Extracted entries START

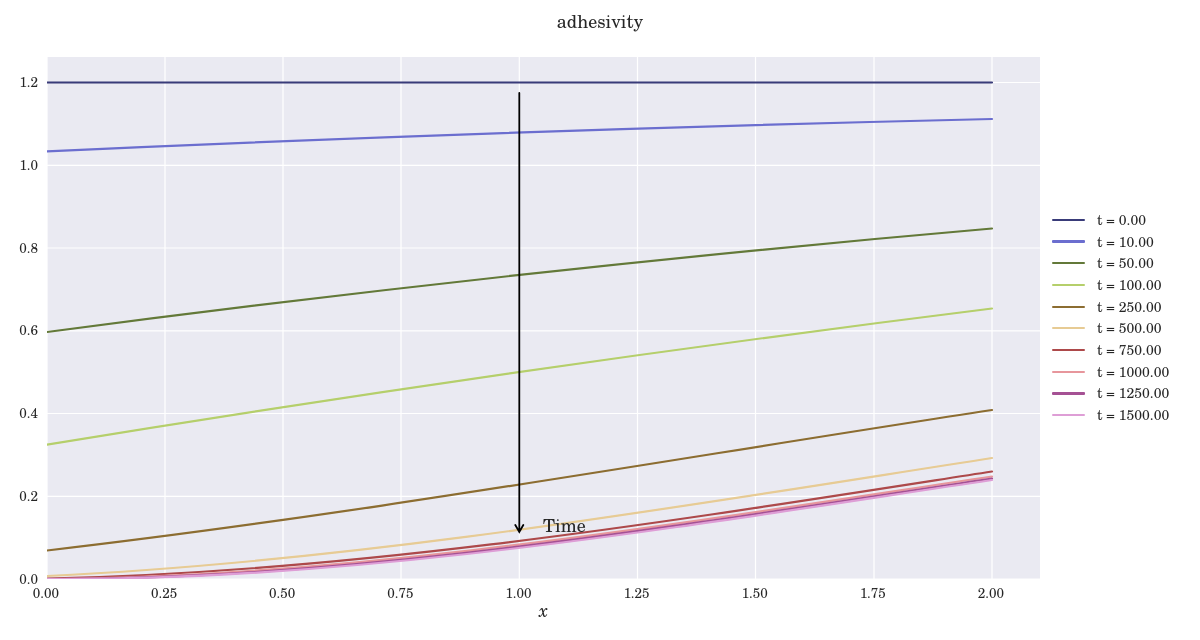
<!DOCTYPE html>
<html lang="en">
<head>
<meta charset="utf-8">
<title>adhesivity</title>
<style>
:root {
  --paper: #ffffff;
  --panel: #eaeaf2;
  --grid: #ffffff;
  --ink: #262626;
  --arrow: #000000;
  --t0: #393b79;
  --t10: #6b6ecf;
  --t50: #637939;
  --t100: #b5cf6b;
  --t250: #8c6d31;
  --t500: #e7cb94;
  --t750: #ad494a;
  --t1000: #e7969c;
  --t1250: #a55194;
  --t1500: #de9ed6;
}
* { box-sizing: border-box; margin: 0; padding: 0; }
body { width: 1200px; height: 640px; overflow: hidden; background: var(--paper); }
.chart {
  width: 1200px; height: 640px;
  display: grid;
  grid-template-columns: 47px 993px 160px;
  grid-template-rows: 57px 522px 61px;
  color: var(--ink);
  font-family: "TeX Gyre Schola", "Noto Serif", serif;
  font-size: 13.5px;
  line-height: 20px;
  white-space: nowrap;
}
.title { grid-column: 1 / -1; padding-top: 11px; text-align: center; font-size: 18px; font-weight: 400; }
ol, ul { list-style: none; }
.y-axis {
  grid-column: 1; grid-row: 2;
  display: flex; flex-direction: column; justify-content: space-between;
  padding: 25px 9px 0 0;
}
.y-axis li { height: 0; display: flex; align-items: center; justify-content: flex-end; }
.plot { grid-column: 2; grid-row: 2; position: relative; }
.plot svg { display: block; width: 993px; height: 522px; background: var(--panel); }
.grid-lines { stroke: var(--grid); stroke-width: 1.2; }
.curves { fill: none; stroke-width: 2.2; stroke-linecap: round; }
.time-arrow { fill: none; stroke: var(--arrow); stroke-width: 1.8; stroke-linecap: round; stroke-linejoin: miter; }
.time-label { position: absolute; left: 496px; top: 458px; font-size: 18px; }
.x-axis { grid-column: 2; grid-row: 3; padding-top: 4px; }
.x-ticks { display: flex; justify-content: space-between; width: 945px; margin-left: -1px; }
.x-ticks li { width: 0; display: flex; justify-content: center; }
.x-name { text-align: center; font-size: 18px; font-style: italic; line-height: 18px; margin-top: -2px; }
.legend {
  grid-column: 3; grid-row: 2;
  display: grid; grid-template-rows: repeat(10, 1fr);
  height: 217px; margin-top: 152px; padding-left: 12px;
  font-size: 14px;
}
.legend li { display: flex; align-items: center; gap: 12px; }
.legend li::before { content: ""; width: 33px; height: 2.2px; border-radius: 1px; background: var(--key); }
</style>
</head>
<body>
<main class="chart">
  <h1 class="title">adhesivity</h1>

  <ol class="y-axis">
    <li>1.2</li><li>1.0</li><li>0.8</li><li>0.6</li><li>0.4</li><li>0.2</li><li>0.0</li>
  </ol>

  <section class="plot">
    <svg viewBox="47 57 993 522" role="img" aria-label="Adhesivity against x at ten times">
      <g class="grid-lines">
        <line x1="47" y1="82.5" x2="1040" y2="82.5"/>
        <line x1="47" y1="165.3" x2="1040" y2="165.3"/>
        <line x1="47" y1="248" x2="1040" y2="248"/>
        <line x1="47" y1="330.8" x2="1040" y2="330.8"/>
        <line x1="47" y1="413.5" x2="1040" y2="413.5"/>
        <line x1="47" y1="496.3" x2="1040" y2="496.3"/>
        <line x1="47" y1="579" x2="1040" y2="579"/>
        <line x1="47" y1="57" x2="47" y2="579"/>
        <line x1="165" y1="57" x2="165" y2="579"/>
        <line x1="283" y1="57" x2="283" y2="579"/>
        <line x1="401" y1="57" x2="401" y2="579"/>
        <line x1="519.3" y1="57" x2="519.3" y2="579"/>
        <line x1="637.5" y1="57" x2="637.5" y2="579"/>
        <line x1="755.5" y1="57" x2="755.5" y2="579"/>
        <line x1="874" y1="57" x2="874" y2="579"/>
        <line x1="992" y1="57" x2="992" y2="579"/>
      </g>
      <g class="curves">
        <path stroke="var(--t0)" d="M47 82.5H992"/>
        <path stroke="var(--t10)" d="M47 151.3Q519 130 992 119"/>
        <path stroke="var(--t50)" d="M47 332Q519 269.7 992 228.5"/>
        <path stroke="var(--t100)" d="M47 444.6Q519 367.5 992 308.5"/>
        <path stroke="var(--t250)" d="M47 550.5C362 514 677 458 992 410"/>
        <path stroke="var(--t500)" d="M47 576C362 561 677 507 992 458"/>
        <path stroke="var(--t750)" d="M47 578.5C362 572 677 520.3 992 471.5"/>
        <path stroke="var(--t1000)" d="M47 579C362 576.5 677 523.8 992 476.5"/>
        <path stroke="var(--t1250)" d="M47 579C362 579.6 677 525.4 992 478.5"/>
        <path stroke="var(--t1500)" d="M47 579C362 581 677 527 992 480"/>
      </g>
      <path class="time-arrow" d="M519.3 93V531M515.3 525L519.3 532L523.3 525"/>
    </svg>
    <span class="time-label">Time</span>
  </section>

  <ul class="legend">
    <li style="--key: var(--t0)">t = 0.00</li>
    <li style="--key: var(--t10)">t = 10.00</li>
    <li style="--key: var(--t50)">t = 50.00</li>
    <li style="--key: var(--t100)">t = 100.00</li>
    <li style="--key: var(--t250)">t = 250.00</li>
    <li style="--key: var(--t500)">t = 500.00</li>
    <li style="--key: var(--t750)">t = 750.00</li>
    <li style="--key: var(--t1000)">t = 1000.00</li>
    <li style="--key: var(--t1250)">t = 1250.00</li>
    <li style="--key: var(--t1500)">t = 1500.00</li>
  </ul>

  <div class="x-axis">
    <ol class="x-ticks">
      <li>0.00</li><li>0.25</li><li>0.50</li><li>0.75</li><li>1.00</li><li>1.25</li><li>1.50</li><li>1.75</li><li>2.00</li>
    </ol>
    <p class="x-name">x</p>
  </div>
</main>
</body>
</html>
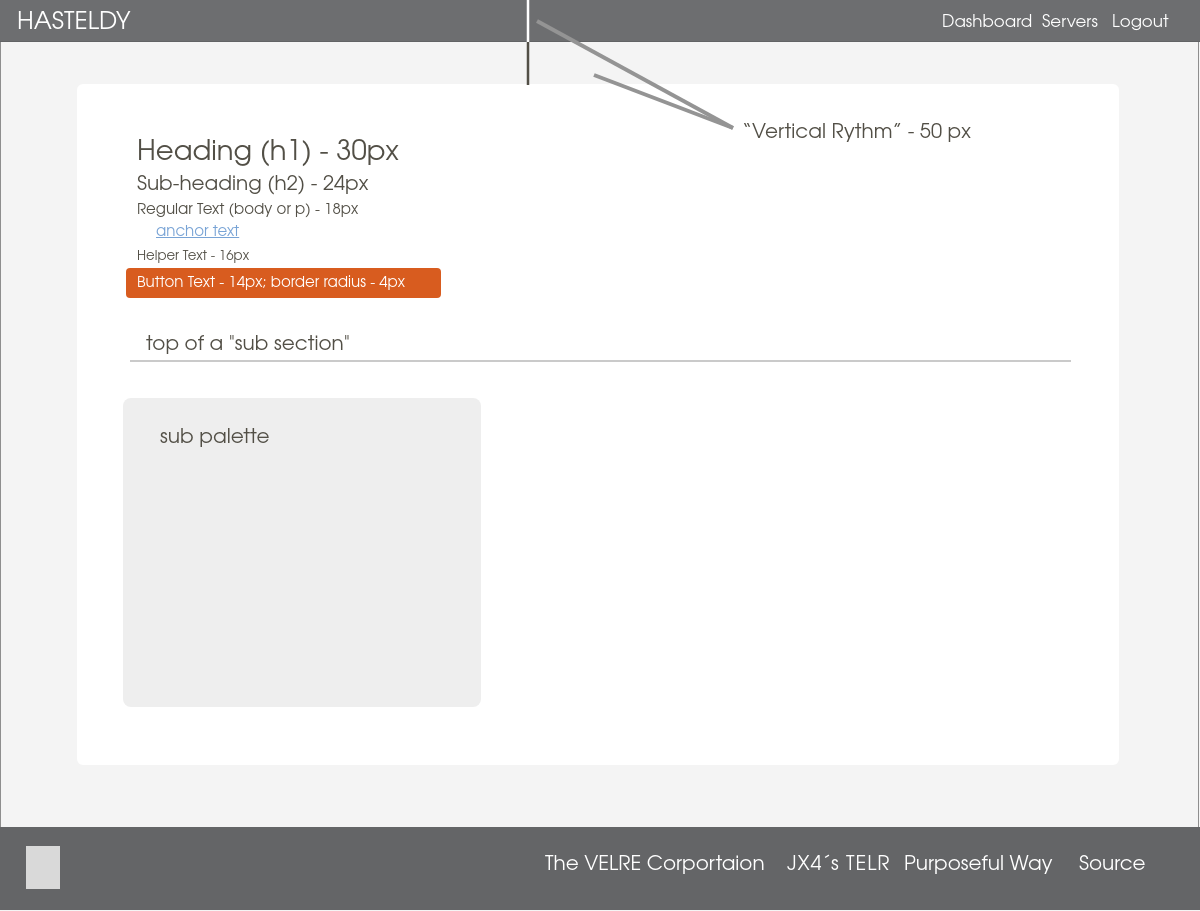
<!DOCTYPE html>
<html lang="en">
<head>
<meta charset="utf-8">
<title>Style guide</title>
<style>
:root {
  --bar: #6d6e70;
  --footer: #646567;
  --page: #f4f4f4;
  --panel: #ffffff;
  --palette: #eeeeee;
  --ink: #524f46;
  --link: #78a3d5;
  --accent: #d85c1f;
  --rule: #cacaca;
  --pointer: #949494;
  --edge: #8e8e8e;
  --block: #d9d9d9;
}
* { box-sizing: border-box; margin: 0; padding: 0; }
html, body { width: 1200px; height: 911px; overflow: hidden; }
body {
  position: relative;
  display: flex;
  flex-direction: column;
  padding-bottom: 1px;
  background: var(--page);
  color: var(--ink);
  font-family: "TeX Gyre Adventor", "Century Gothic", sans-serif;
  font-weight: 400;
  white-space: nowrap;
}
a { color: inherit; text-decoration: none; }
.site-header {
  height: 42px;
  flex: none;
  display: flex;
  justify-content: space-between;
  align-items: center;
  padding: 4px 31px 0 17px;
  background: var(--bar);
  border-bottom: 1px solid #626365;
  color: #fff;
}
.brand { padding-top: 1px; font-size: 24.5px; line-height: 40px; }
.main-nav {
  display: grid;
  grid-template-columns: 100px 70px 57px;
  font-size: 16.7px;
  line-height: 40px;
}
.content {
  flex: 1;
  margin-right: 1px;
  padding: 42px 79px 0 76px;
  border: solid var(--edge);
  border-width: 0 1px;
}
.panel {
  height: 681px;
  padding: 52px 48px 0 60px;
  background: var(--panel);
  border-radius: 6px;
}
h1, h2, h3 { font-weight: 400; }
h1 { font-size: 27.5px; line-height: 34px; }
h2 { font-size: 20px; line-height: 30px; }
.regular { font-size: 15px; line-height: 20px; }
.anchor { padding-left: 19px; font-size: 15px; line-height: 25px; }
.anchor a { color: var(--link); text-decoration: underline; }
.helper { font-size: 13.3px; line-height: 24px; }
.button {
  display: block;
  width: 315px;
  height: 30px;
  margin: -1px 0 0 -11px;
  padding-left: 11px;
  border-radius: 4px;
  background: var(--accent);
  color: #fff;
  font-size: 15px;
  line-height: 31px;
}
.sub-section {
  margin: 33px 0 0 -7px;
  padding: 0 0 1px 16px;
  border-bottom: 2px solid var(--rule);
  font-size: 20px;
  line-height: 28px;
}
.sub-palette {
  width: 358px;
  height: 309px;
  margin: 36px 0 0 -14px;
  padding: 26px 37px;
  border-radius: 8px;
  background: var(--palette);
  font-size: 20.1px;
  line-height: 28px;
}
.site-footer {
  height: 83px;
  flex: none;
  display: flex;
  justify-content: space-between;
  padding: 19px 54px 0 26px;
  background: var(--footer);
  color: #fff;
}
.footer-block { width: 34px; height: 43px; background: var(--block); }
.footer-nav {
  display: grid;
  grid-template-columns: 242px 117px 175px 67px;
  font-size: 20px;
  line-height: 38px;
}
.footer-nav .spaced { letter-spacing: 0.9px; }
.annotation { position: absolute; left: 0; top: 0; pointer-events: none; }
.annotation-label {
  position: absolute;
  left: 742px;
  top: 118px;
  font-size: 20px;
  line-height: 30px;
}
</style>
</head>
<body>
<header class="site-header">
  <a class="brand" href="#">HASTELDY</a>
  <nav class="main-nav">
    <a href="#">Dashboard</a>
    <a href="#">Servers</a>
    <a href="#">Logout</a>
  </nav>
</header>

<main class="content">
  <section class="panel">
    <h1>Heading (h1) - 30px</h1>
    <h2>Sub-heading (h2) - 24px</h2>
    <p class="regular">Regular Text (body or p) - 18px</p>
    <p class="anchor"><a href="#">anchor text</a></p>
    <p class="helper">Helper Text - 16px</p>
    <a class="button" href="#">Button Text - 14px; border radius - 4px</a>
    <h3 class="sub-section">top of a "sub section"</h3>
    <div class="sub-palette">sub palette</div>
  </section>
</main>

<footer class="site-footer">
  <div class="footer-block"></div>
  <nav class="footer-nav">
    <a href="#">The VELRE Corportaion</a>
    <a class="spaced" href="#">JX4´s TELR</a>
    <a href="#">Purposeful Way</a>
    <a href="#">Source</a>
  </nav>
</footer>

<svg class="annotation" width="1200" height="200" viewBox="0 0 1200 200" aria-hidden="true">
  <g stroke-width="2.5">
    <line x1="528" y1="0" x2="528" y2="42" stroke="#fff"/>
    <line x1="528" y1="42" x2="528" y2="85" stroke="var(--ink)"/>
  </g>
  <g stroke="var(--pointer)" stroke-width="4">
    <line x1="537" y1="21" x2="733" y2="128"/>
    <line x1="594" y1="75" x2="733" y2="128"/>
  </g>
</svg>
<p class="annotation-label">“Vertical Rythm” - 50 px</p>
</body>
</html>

Extracted entries END

> [What to produce]: For the listing above, print only the lines starting at the line containing "margin: 36px 0 0 -14px;" and ending at the line containing "34px; height: 43px;", exactly, both included.

> [The answer]:
  margin: 36px 0 0 -14px;
  padding: 26px 37px;
  border-radius: 8px;
  background: var(--palette);
  font-size: 20.1px;
  line-height: 28px;
}
.site-footer {
  height: 83px;
  flex: none;
  display: flex;
  justify-content: space-between;
  padding: 19px 54px 0 26px;
  background: var(--footer);
  color: #fff;
}
.footer-block { width: 34px; height: 43px; background: var(--block); }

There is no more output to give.